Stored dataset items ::
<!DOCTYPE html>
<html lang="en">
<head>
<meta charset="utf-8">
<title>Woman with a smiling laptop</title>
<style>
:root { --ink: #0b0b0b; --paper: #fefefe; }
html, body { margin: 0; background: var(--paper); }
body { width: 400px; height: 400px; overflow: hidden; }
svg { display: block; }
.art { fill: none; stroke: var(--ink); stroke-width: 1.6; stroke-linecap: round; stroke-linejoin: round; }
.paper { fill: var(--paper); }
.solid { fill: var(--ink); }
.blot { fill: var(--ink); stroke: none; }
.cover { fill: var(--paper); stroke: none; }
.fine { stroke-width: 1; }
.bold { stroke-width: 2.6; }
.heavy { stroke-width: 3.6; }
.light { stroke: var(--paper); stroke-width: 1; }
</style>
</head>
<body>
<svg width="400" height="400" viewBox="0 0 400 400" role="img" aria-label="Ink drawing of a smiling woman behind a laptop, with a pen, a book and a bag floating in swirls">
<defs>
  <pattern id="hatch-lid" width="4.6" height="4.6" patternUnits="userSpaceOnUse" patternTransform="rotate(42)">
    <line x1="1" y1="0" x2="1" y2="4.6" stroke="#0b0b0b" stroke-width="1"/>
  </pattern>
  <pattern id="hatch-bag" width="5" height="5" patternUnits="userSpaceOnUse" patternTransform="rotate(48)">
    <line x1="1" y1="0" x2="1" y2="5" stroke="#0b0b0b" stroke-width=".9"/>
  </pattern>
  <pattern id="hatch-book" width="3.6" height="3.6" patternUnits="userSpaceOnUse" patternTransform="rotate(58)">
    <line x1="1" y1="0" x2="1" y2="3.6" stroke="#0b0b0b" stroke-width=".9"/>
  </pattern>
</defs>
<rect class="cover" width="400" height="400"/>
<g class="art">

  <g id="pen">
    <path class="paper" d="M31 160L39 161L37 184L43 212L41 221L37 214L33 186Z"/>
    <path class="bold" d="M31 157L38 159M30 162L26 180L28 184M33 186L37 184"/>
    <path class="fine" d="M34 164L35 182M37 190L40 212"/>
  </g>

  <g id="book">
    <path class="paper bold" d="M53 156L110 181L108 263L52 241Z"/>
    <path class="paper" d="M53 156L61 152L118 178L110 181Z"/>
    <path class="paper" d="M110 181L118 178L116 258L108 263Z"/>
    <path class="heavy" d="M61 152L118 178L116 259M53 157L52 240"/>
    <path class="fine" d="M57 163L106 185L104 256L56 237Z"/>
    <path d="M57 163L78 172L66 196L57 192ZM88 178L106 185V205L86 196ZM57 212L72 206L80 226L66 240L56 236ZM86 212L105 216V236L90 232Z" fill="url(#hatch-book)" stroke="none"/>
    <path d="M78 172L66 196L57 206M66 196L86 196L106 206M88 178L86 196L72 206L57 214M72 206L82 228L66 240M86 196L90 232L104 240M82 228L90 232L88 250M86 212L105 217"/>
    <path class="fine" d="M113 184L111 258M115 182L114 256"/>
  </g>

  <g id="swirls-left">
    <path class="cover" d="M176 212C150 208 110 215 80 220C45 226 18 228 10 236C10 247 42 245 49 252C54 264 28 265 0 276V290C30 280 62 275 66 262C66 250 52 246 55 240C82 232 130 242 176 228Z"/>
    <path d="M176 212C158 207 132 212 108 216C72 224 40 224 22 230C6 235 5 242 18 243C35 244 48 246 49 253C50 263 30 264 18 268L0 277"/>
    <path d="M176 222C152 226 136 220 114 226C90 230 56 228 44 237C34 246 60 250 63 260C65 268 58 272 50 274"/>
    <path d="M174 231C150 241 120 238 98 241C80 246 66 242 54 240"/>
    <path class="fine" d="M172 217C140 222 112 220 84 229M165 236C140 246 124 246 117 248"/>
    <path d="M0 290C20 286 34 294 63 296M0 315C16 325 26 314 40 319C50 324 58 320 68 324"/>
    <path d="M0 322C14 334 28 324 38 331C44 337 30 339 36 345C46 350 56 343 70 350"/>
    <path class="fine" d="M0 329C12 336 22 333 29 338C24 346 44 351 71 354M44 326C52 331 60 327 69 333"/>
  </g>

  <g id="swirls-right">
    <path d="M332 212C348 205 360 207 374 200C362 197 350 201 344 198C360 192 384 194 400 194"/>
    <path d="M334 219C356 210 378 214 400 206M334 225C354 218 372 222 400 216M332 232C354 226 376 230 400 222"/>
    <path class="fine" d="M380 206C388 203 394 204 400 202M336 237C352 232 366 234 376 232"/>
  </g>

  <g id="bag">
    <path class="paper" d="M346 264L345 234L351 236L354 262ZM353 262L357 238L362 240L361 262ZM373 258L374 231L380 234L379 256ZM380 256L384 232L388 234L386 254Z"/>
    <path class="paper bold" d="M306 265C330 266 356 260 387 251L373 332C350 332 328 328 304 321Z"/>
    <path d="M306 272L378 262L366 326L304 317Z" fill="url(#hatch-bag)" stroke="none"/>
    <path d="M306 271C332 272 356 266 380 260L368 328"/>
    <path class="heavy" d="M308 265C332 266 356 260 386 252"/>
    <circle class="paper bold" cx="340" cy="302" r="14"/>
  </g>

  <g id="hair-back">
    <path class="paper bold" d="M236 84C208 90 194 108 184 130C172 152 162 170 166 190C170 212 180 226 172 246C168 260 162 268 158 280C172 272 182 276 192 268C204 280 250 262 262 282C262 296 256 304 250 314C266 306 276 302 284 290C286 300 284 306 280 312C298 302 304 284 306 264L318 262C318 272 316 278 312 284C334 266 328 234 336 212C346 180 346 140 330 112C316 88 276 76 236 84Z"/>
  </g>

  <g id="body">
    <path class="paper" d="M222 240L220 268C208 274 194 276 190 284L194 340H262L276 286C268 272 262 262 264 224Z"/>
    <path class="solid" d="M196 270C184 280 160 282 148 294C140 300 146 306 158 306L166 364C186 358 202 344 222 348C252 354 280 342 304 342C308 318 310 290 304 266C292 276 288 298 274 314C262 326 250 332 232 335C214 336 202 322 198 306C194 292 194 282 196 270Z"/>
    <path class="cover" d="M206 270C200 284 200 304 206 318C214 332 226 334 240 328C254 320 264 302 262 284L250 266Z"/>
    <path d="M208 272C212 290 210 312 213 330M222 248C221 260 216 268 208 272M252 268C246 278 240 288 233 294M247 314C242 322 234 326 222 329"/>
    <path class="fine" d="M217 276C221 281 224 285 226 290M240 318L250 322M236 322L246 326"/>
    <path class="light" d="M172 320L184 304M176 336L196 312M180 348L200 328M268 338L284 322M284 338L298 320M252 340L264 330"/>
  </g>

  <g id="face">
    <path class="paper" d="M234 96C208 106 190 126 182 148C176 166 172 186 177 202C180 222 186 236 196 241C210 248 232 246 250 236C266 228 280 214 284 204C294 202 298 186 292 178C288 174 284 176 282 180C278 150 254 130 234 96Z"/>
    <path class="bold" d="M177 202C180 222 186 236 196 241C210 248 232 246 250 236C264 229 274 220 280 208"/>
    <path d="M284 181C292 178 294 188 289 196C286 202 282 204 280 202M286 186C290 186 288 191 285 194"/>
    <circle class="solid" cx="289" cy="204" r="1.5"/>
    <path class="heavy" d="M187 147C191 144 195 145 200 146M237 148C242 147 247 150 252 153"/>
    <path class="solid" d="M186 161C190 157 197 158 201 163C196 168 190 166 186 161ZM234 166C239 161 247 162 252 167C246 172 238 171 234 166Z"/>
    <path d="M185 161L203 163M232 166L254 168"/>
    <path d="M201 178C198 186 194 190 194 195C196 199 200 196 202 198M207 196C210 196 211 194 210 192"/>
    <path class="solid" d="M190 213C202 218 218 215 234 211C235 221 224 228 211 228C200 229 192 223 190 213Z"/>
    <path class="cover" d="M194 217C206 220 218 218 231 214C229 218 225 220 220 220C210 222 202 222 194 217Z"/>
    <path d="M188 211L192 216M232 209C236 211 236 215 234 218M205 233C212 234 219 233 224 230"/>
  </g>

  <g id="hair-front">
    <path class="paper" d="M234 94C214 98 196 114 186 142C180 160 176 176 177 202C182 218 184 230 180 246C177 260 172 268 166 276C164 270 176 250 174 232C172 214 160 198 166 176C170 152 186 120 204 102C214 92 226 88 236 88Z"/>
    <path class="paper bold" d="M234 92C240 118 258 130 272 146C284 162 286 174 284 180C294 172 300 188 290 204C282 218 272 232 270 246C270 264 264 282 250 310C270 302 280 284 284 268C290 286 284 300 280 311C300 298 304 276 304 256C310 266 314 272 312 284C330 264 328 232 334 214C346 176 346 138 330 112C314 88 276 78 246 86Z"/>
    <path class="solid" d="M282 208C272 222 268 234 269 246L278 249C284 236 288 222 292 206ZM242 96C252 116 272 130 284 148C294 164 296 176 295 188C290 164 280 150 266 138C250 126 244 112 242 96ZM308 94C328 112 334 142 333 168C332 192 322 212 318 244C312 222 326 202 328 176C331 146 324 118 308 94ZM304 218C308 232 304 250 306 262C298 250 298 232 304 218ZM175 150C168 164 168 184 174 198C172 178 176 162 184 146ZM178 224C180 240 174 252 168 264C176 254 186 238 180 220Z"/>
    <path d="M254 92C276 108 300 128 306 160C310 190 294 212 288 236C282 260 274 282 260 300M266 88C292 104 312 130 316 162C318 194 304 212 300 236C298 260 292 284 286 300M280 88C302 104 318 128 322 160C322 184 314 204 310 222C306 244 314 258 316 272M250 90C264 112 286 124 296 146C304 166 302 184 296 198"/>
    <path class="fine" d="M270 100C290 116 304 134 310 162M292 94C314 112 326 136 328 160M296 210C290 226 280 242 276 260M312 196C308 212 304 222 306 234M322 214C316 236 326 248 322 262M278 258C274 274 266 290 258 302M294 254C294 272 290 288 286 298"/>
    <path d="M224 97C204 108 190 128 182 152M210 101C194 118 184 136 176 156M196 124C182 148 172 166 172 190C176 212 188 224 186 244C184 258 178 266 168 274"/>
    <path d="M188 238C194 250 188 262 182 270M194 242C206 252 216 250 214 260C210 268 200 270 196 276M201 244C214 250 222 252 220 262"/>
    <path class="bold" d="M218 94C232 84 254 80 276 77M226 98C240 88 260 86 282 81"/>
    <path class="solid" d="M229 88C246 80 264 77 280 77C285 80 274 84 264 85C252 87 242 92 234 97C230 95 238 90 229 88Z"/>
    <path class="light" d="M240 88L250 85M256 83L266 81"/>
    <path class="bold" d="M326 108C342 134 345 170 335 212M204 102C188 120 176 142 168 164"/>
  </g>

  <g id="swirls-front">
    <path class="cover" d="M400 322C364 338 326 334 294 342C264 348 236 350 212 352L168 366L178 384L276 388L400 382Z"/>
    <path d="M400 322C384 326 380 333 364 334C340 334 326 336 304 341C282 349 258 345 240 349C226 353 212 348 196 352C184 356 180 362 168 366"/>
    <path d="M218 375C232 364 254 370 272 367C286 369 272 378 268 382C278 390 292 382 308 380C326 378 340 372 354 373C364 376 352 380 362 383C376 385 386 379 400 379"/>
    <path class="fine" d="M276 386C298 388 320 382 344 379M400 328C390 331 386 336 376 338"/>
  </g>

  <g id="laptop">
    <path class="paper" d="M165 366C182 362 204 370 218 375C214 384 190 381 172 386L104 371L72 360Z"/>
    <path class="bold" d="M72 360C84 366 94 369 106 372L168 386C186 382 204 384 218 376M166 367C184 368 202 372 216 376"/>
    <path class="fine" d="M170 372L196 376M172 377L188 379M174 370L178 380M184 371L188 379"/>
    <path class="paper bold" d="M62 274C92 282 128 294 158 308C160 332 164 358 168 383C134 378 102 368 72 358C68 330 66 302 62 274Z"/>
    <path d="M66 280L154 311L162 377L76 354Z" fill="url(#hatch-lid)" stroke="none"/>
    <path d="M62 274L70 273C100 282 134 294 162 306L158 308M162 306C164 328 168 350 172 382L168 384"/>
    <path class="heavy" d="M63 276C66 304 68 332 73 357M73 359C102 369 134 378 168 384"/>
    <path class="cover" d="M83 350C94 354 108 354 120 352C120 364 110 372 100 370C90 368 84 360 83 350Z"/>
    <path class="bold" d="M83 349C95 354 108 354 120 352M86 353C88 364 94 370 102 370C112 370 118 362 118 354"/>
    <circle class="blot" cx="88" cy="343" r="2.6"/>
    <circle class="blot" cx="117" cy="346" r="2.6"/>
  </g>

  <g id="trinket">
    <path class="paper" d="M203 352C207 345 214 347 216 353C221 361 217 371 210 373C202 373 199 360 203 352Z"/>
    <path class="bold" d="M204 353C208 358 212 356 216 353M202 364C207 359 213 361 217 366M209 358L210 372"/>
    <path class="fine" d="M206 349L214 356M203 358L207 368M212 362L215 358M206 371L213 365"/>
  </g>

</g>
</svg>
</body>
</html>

YOUR INSTRUCTIONS ::
What you give back should be only the lines of the records above, starting at the line with "272C212 290 210" and ending at the line with "246 250 236C264", restated word for word.

TASK OUTPUT ::
    <path d="M208 272C212 290 210 312 213 330M222 248C221 260 216 268 208 272M252 268C246 278 240 288 233 294M247 314C242 322 234 326 222 329"/>
    <path class="fine" d="M217 276C221 281 224 285 226 290M240 318L250 322M236 322L246 326"/>
    <path class="light" d="M172 320L184 304M176 336L196 312M180 348L200 328M268 338L284 322M284 338L298 320M252 340L264 330"/>
  </g>

  <g id="face">
    <path class="paper" d="M234 96C208 106 190 126 182 148C176 166 172 186 177 202C180 222 186 236 196 241C210 248 232 246 250 236C266 228 280 214 284 204C294 202 298 186 292 178C288 174 284 176 282 180C278 150 254 130 234 96Z"/>
    <path class="bold" d="M177 202C180 222 186 236 196 241C210 248 232 246 250 236C264 229 274 220 280 208"/>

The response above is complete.